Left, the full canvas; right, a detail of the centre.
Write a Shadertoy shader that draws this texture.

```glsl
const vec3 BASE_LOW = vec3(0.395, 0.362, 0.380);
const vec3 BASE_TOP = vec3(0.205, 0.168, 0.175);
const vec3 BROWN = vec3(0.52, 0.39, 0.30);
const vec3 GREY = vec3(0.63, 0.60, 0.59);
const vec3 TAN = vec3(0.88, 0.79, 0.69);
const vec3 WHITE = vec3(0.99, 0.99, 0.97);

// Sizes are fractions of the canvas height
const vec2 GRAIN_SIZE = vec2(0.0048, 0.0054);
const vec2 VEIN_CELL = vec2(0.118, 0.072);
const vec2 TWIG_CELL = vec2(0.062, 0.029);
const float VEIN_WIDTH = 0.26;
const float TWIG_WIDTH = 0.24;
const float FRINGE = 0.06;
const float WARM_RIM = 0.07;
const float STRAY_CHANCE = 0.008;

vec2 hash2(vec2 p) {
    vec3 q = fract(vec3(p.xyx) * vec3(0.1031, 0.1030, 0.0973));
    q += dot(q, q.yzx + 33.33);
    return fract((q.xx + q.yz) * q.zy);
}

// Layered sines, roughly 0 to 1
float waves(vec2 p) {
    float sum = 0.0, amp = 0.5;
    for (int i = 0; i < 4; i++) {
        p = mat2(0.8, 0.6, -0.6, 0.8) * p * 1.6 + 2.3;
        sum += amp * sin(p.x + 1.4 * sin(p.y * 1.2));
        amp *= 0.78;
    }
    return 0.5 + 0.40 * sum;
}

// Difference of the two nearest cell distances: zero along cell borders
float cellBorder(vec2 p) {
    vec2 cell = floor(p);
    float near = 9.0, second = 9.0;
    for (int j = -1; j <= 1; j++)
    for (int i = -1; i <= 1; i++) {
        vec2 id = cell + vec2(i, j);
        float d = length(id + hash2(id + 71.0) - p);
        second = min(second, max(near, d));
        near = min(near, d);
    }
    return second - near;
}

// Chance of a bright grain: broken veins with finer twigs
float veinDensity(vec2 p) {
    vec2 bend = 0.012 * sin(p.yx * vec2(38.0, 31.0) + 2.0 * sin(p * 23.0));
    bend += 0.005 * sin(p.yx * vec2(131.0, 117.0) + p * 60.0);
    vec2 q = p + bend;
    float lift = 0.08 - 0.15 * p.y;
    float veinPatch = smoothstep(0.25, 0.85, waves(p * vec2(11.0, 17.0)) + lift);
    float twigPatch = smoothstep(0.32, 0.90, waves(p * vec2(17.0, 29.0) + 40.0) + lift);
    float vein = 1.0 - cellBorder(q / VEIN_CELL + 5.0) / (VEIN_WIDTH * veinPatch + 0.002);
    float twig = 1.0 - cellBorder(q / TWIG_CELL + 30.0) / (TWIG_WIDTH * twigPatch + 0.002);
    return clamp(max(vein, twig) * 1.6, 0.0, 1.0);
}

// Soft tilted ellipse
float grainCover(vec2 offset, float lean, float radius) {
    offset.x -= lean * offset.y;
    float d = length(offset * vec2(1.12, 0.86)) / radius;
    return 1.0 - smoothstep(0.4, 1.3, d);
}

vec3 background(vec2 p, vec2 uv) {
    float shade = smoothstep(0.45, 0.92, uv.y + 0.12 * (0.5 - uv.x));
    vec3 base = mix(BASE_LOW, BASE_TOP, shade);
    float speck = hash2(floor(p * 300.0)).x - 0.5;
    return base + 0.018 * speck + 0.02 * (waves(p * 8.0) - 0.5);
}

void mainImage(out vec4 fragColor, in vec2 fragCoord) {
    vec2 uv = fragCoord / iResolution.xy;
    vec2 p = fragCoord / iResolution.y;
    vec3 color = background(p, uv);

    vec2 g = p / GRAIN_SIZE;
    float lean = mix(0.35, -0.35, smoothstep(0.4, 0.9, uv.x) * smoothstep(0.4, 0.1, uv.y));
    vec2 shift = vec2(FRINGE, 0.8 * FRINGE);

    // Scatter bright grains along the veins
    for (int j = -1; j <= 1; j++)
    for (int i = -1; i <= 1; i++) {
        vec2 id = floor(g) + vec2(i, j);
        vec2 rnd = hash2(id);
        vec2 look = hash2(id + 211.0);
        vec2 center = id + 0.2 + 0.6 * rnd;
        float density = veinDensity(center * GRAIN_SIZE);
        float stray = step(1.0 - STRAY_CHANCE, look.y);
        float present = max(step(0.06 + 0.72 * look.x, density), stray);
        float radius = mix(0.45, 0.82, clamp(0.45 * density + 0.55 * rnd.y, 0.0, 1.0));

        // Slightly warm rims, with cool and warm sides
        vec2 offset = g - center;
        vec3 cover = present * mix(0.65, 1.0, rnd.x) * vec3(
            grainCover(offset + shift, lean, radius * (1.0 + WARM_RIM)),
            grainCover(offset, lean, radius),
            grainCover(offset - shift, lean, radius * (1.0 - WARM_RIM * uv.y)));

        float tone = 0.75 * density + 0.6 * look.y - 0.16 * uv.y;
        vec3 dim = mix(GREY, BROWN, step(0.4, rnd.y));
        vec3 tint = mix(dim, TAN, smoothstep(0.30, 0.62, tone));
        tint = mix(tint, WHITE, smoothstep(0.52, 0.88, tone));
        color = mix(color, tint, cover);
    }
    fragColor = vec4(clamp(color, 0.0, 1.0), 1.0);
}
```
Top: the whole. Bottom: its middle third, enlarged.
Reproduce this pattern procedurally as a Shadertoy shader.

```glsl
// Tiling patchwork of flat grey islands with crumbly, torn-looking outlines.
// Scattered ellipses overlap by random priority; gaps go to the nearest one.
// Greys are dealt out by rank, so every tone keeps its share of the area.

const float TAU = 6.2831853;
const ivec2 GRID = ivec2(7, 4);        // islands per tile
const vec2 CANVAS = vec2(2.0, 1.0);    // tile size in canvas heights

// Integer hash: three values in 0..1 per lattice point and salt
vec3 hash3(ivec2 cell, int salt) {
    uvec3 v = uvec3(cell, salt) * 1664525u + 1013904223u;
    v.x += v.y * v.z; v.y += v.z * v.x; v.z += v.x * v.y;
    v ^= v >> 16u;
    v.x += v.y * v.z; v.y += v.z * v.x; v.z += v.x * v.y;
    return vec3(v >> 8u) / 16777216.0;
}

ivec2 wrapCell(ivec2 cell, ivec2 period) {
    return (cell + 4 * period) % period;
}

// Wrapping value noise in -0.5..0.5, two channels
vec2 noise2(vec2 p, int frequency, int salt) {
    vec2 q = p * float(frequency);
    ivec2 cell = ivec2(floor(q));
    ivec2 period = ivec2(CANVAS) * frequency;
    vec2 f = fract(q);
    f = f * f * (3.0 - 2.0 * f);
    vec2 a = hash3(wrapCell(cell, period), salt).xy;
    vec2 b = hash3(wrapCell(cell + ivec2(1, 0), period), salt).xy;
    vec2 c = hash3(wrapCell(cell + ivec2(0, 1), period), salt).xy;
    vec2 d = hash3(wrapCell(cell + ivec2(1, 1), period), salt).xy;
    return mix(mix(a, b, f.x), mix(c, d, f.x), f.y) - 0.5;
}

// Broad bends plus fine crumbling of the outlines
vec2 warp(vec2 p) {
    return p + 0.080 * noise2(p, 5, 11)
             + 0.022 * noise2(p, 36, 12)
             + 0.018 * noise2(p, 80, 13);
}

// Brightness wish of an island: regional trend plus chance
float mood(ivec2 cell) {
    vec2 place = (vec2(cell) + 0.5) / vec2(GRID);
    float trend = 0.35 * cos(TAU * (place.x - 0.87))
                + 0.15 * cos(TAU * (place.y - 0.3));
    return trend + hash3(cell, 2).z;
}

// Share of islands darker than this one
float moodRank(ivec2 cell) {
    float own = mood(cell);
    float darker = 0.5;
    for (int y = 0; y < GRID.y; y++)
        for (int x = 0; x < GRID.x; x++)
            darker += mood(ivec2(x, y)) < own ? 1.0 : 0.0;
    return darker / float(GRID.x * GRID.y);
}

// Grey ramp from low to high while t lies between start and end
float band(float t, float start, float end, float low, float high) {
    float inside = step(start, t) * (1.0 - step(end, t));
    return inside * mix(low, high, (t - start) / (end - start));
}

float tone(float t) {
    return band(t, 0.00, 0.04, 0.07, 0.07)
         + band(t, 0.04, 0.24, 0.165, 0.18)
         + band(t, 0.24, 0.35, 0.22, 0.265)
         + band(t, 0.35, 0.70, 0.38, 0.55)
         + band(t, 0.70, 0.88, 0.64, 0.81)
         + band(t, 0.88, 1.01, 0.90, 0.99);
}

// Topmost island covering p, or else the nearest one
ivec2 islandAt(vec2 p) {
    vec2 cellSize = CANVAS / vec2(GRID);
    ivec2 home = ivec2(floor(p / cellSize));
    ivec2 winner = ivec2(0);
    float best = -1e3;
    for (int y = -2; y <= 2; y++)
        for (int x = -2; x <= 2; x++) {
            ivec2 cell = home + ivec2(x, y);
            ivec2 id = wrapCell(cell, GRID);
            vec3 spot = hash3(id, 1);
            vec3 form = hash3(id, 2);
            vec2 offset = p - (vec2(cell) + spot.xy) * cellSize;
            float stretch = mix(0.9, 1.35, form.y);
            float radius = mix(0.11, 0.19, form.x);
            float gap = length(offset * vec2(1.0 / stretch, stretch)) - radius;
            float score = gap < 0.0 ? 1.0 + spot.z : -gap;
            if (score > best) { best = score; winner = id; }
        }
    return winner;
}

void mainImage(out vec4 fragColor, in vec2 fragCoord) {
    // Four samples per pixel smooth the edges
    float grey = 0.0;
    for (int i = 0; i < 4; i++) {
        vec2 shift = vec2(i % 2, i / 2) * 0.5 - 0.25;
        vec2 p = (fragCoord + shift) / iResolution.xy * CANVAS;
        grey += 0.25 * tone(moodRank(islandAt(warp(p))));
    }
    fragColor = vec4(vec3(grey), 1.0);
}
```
● ● ● ●
Once you have found every line above holding the word "radius", copy those lines.

float grainCover(vec2 offset, float lean, float radius) {
    float d = length(offset * vec2(1.12, 0.86)) / radius;
        float radius = mix(0.45, 0.82, clamp(0.45 * density + 0.55 * rnd.y, 0.0, 1.0));
            grainCover(offset + shift, lean, radius * (1.0 + WARM_RIM)),
            grainCover(offset, lean, radius),
            grainCover(offset - shift, lean, radius * (1.0 - WARM_RIM * uv.y)));
            float radius = mix(0.11, 0.19, form.x);
            float gap = length(offset * vec2(1.0 / stretch, stretch)) - radius;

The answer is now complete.